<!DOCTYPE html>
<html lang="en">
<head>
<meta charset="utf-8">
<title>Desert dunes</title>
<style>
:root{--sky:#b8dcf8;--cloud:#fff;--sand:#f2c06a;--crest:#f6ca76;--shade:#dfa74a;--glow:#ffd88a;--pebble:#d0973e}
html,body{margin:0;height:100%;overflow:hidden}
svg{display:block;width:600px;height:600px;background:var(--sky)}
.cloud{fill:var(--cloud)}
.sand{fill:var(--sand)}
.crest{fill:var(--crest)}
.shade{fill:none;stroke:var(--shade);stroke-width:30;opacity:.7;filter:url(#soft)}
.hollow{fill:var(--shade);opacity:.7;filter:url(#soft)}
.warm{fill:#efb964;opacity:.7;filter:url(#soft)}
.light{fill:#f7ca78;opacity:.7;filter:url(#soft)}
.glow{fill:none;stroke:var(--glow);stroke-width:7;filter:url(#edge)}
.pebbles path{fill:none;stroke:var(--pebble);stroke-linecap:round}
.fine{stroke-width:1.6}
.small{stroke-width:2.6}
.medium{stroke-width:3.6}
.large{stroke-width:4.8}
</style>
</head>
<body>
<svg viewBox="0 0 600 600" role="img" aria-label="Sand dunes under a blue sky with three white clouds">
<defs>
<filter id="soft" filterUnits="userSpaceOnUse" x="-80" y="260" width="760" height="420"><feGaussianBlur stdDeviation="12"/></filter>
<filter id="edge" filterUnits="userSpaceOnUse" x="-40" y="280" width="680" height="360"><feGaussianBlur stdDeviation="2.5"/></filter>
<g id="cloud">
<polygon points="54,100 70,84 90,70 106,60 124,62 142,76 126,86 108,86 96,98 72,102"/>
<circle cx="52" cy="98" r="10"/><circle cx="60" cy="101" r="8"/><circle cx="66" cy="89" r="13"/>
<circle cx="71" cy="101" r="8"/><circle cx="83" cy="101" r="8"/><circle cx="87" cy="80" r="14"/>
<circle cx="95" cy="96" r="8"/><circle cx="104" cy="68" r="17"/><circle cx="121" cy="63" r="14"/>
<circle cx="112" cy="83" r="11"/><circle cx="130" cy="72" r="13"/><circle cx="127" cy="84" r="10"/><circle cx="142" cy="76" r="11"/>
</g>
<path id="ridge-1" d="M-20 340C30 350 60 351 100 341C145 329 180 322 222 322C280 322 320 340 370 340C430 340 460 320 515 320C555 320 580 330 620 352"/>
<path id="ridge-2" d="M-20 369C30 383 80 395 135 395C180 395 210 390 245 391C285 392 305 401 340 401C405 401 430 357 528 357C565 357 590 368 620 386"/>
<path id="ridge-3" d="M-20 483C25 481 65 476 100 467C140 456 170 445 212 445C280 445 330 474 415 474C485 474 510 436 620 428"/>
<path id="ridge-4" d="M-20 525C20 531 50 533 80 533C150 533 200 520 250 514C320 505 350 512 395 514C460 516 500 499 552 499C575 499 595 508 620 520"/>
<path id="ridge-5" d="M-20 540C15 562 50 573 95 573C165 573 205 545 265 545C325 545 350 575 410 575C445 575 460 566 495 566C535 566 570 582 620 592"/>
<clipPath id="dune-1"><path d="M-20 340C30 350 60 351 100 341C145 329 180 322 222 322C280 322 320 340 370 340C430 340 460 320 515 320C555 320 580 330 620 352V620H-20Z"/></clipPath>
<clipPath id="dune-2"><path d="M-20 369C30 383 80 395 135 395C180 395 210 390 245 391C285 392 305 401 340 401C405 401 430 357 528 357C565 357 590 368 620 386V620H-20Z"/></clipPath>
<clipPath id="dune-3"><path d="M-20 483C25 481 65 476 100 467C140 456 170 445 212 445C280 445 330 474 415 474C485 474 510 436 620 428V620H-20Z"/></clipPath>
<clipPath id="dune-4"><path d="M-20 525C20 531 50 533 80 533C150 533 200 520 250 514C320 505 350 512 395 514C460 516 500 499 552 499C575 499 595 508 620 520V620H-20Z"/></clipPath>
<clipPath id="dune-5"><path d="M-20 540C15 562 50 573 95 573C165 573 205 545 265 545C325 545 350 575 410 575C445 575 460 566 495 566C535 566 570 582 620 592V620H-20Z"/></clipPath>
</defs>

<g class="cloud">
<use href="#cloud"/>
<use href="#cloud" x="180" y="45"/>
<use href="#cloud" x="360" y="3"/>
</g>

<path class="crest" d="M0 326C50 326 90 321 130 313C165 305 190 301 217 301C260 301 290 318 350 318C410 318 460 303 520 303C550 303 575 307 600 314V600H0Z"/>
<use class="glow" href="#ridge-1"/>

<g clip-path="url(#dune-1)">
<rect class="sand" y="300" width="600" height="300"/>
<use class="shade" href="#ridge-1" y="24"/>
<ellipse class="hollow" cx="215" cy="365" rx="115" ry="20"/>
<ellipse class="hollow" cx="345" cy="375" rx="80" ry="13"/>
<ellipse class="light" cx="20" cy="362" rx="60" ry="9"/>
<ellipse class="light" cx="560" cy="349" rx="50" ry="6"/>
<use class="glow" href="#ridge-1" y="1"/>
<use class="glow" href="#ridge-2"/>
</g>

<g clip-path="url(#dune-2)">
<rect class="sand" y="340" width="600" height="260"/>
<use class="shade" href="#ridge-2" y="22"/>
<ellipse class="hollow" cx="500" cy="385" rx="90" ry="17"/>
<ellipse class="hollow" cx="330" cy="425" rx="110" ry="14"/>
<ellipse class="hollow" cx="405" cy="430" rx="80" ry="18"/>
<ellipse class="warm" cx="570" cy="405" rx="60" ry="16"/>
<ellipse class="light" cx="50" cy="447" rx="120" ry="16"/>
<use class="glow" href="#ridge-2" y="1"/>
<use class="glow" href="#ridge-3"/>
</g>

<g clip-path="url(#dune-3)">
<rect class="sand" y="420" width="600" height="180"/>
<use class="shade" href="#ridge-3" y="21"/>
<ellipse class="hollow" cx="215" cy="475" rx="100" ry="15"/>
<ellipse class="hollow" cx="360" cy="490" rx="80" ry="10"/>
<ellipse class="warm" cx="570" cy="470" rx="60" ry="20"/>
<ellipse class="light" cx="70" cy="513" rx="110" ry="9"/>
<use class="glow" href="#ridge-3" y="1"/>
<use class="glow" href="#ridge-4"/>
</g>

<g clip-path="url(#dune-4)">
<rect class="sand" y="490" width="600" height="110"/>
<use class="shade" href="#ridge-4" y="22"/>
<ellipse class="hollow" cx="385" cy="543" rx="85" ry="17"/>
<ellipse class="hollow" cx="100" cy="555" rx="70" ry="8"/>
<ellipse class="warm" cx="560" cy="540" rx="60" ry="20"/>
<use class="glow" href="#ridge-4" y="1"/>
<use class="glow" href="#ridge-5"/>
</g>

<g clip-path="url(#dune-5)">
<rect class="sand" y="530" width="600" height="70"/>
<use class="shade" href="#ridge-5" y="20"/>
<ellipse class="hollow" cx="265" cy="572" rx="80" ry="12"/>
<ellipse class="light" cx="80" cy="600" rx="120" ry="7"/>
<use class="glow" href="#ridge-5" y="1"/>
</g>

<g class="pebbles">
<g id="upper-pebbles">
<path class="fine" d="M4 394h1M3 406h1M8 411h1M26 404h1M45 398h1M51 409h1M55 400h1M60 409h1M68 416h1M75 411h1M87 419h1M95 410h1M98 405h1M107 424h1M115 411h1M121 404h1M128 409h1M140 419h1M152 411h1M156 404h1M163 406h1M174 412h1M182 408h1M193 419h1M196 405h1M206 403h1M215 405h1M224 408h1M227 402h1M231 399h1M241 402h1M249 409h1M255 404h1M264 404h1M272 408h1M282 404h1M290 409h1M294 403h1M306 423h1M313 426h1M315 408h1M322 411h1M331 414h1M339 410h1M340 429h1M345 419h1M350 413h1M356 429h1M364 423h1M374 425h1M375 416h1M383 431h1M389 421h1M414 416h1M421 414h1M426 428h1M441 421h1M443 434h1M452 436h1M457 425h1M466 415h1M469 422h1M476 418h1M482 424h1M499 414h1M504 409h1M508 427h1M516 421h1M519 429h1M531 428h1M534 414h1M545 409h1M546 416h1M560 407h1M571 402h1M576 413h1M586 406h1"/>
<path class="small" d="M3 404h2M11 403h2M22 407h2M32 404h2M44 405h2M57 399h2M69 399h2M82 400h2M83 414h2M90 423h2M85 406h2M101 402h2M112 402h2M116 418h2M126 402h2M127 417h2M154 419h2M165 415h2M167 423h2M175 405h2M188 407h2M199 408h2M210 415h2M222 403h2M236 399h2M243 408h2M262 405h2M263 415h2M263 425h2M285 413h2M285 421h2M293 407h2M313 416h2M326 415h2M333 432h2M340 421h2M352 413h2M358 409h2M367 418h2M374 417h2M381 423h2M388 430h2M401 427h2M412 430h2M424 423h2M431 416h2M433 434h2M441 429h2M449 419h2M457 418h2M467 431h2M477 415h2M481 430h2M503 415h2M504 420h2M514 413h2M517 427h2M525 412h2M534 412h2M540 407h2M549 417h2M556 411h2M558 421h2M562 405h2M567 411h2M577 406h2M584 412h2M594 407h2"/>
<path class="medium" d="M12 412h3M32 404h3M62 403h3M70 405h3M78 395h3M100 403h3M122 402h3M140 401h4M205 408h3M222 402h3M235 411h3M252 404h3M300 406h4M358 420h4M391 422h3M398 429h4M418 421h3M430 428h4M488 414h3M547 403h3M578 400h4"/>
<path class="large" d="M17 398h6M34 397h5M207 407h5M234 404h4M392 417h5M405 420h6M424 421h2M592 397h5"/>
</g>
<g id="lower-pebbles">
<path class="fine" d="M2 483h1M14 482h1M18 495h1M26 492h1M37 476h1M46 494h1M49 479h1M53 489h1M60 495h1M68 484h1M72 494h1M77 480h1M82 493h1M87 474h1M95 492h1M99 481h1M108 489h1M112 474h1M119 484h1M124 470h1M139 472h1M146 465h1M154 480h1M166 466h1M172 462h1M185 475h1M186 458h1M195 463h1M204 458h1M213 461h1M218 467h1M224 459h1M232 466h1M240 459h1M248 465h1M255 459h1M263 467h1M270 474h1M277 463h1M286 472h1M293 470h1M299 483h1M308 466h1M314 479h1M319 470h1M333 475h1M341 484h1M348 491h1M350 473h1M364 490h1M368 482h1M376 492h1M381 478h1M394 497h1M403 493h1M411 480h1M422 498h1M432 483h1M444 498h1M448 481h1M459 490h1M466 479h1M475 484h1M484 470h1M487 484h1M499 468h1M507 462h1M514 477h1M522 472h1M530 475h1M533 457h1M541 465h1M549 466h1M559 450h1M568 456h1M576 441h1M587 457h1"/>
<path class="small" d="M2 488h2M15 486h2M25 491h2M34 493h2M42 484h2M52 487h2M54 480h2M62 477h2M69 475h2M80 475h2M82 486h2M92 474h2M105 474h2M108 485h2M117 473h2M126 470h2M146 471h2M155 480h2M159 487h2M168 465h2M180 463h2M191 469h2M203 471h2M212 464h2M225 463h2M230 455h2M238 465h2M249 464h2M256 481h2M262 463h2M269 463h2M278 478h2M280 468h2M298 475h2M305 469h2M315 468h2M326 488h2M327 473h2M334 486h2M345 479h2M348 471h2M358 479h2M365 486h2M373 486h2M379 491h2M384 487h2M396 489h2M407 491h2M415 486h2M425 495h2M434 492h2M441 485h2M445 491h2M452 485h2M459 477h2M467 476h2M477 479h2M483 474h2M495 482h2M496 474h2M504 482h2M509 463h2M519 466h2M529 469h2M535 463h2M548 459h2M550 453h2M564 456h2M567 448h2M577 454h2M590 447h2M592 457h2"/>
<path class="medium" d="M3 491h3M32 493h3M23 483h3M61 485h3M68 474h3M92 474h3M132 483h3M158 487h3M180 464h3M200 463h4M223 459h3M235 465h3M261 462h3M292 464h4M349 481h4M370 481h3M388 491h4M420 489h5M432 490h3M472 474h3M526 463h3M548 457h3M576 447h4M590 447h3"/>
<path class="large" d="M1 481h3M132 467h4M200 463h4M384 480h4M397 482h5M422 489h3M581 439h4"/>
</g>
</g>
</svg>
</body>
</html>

=====

## [Task prompt]
Scan the records above for the word "stroke". Show each line in which it appears.

## [Answer box]
.shade{fill:none;stroke:var(--shade);stroke-width:30;opacity:.7;filter:url(#soft)}
.glow{fill:none;stroke:var(--glow);stroke-width:7;filter:url(#edge)}
.pebbles path{fill:none;stroke:var(--pebble);stroke-linecap:round}
.fine{stroke-width:1.6}
.small{stroke-width:2.6}
.medium{stroke-width:3.6}
.large{stroke-width:4.8}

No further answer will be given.